* The access difficulties faced by educators in finding and using
television material in the classroom;

* The financial inability of video artists and independent video
producers to preserve their own work.

To remedy these problems, the report recommends several key actions, most

* Exploring possible new avenues of funding through means such as
allocating shares from FCC broadcast spectrum auction proceeds to benefit
preservation efforts at nonprofit archives.

* Creation of a private sector organization to raise funds and distribute
grants to aid television and video preservation projects at nonprofit
archives and similar institutions throughout the United States.

* Raising public awareness by establishing a national registry of
historically and culturally important television and video programs,
similar to the Library of Congress National Film Registry .

* Establishing a Study Center for Video Preservation to collect and
provide technical information to institutions across the U.S. and to
maintain equipment able to copy obsolete formats.

* Continuing dialogue among educators, archivists and the entertainment
industry on ways to improve educational access to American television

* Urging the Library of Congress to use the full extent of off-air taping
authority it possesses under the 1976 Copyright Act.

This five-volume report is the first comprehensive look at American
television and video preservation. Information was gathered through
hundreds of interviews, public hearings and written statements from over
100 individuals and organizations, and the deliberations of three task
forces. Volume 1 contains the report; volumes 2-4 contains transcripts of
the public hearings; and volume 5 reproduces the written statements.

In releasing the report, Billington thanked the hundreds of broadcasters,
industry officials, archivists, educators, artists and others who testified
at public hearings, submitted written comments, served on task forces, and
otherwise contributed to the report. He singled out for praise the
report's chief researcher/author (William Murphy of the National Archives
and Records Administration), and the Association of Moving Image
Archivists, the nation's largest and most important body of moving image

The report will be available for purchase from the Government Printing
Office in a few weeks. Ordering information as well as an online version
of the report can be found at the following World Wide Web address:
http://lcweb.loc.gov/film/tv.html. For additional information, contact
Steve Leggett at p: 202/707-5912; f: 202/707-2371; email: sleg@loc.gov.

Date: Mon, 20 Oct 1997 15:18:18 -0400
From: David Green <david@ninch.org>
Subject: TV/Video Preservation Report

October 20, 1997


An important, 5-volume report on the state of television and videotape
preservation, was released on Thursday October 16 by the Library of
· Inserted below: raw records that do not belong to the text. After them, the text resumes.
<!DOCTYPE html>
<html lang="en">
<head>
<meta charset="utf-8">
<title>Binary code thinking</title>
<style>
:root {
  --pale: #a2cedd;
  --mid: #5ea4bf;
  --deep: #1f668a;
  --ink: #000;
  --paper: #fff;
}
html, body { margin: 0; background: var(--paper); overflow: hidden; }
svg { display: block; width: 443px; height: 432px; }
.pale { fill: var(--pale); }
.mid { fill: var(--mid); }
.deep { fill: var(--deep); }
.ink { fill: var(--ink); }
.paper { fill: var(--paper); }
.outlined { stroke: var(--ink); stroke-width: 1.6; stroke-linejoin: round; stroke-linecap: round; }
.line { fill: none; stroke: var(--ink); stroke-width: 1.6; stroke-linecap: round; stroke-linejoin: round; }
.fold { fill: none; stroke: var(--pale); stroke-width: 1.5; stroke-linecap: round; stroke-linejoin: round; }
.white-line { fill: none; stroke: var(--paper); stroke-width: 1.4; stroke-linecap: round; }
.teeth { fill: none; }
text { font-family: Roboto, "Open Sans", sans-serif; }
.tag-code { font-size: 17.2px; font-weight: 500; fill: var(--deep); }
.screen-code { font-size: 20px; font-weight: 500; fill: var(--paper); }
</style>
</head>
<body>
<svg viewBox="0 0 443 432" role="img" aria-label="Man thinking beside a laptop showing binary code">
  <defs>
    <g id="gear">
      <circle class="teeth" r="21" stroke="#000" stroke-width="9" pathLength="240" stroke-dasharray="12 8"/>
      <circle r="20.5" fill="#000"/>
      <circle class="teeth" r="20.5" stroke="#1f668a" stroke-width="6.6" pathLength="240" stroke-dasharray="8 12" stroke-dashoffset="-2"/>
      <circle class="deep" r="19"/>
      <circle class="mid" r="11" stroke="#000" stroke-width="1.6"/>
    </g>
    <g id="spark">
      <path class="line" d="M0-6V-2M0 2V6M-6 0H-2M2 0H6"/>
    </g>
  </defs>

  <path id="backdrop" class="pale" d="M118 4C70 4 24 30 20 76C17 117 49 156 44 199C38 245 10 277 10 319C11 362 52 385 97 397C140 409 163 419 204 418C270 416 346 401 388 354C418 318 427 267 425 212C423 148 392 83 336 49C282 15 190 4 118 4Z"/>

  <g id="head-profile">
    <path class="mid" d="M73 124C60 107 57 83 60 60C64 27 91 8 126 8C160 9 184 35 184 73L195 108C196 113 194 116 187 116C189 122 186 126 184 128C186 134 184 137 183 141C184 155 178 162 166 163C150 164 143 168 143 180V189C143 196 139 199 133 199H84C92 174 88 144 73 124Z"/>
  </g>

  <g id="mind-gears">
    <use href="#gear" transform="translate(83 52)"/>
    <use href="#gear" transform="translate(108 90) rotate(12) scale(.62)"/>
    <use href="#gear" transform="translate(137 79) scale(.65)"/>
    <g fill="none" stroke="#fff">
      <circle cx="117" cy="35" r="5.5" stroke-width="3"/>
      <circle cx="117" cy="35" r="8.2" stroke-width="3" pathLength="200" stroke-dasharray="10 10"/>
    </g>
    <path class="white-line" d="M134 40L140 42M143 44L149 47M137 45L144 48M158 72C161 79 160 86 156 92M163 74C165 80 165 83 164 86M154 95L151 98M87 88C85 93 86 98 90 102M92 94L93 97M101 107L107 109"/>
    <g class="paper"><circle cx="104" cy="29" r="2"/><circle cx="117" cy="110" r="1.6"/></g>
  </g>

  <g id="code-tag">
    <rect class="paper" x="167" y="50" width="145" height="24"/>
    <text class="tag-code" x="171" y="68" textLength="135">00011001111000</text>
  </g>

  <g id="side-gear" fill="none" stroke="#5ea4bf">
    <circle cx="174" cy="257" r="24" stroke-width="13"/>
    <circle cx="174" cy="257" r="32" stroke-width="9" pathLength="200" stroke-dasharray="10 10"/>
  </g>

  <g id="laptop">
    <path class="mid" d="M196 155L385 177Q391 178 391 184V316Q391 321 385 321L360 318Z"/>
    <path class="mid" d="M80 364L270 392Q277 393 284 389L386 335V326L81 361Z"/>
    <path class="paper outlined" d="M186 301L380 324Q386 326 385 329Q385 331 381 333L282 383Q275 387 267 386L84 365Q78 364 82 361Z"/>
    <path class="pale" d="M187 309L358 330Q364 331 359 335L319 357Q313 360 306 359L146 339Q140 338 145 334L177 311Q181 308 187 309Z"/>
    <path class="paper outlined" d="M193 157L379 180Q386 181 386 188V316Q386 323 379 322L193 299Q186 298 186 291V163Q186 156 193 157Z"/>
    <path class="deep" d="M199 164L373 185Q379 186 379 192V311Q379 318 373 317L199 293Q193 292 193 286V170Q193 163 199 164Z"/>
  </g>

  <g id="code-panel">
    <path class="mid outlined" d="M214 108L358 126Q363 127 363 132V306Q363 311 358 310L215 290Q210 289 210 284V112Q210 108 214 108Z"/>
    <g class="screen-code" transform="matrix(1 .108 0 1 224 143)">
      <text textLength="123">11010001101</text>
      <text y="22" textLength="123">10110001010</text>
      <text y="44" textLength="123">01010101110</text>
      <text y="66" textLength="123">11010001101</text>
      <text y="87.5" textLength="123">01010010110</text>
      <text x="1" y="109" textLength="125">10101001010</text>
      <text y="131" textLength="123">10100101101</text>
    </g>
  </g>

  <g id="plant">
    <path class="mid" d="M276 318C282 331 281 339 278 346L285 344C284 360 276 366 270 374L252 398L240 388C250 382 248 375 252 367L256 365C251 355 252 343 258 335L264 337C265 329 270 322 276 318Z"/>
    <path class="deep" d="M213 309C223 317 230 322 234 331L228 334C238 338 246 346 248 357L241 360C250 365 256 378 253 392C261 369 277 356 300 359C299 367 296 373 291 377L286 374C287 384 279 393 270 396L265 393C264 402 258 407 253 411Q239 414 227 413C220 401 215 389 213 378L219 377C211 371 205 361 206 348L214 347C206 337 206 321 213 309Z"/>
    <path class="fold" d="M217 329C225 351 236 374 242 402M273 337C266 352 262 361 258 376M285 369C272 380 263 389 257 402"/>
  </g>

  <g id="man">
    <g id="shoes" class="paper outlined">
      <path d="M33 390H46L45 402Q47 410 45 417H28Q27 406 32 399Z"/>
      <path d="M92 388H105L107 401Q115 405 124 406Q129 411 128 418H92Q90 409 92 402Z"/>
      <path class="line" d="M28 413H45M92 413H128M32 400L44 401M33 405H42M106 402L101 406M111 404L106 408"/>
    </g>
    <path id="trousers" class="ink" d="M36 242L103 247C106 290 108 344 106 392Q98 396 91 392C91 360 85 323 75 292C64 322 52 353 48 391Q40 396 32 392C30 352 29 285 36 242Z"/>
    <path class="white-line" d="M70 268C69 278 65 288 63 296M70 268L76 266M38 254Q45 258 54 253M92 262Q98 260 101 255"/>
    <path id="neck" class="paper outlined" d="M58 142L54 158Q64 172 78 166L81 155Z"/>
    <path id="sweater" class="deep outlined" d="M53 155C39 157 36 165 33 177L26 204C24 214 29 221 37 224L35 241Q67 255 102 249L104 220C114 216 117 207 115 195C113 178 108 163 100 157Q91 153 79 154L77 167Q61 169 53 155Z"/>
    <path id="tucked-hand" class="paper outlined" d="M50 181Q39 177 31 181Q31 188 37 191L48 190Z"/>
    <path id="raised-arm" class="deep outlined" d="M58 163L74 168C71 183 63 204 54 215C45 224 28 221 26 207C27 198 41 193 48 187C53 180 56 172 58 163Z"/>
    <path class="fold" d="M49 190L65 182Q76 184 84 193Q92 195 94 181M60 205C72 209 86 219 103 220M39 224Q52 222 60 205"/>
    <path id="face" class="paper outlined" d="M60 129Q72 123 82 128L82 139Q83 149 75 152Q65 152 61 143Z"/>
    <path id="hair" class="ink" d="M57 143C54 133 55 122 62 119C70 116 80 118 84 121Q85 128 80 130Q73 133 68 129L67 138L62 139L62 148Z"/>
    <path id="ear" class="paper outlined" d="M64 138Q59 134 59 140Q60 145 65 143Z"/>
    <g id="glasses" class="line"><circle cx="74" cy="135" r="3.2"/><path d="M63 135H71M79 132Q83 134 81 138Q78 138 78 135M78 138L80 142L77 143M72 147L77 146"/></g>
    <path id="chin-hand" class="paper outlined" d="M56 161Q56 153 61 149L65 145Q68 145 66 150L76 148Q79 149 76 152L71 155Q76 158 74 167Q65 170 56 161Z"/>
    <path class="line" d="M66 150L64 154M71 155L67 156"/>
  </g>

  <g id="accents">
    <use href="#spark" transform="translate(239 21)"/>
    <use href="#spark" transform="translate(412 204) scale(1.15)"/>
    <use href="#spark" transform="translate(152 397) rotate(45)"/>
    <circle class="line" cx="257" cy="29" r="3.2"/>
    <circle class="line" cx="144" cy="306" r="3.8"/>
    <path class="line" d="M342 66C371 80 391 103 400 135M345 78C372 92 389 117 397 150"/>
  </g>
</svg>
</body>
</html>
This report, together with its companion report: "Film Preservation 1993: A
Study of the Current State of American Film Preservation," is important for
this community because both effective preservation and digitization of
moving images are dependent on description, indexing and cataloging
standards that are still in a state of disarray.

If digitally networked cultural heritage is to include the huge array of
twentieth century material in moving image formats then the issues of
preservation, description and indexing have to be solved. For background
and further thinking on this issue see my article "Beyond Word and Image"
in the July/August issue of D-Lib magazine

For background on the report see the Library of Congress Website at
<http://lcweb.loc.gov/film/tv.html>, where information about how to
purchase the report will be available around mid-November 1997. The report
(volume 1) will
also be posted on the Internet at the National Film Preservation Board
(NFPB) Web site around the end of October <http://lcweb.loc.gov/film/>
(look under "New Projects"). Volumes 2-4 comprise transcripts of hearings
in Los Angeles, New York and Washington. These volumes are available now
online at the above NFPB site.

David Green

Humanist Discussion Group
Information at <http://www.kcl.ac.uk/humanities/cch/humanist/>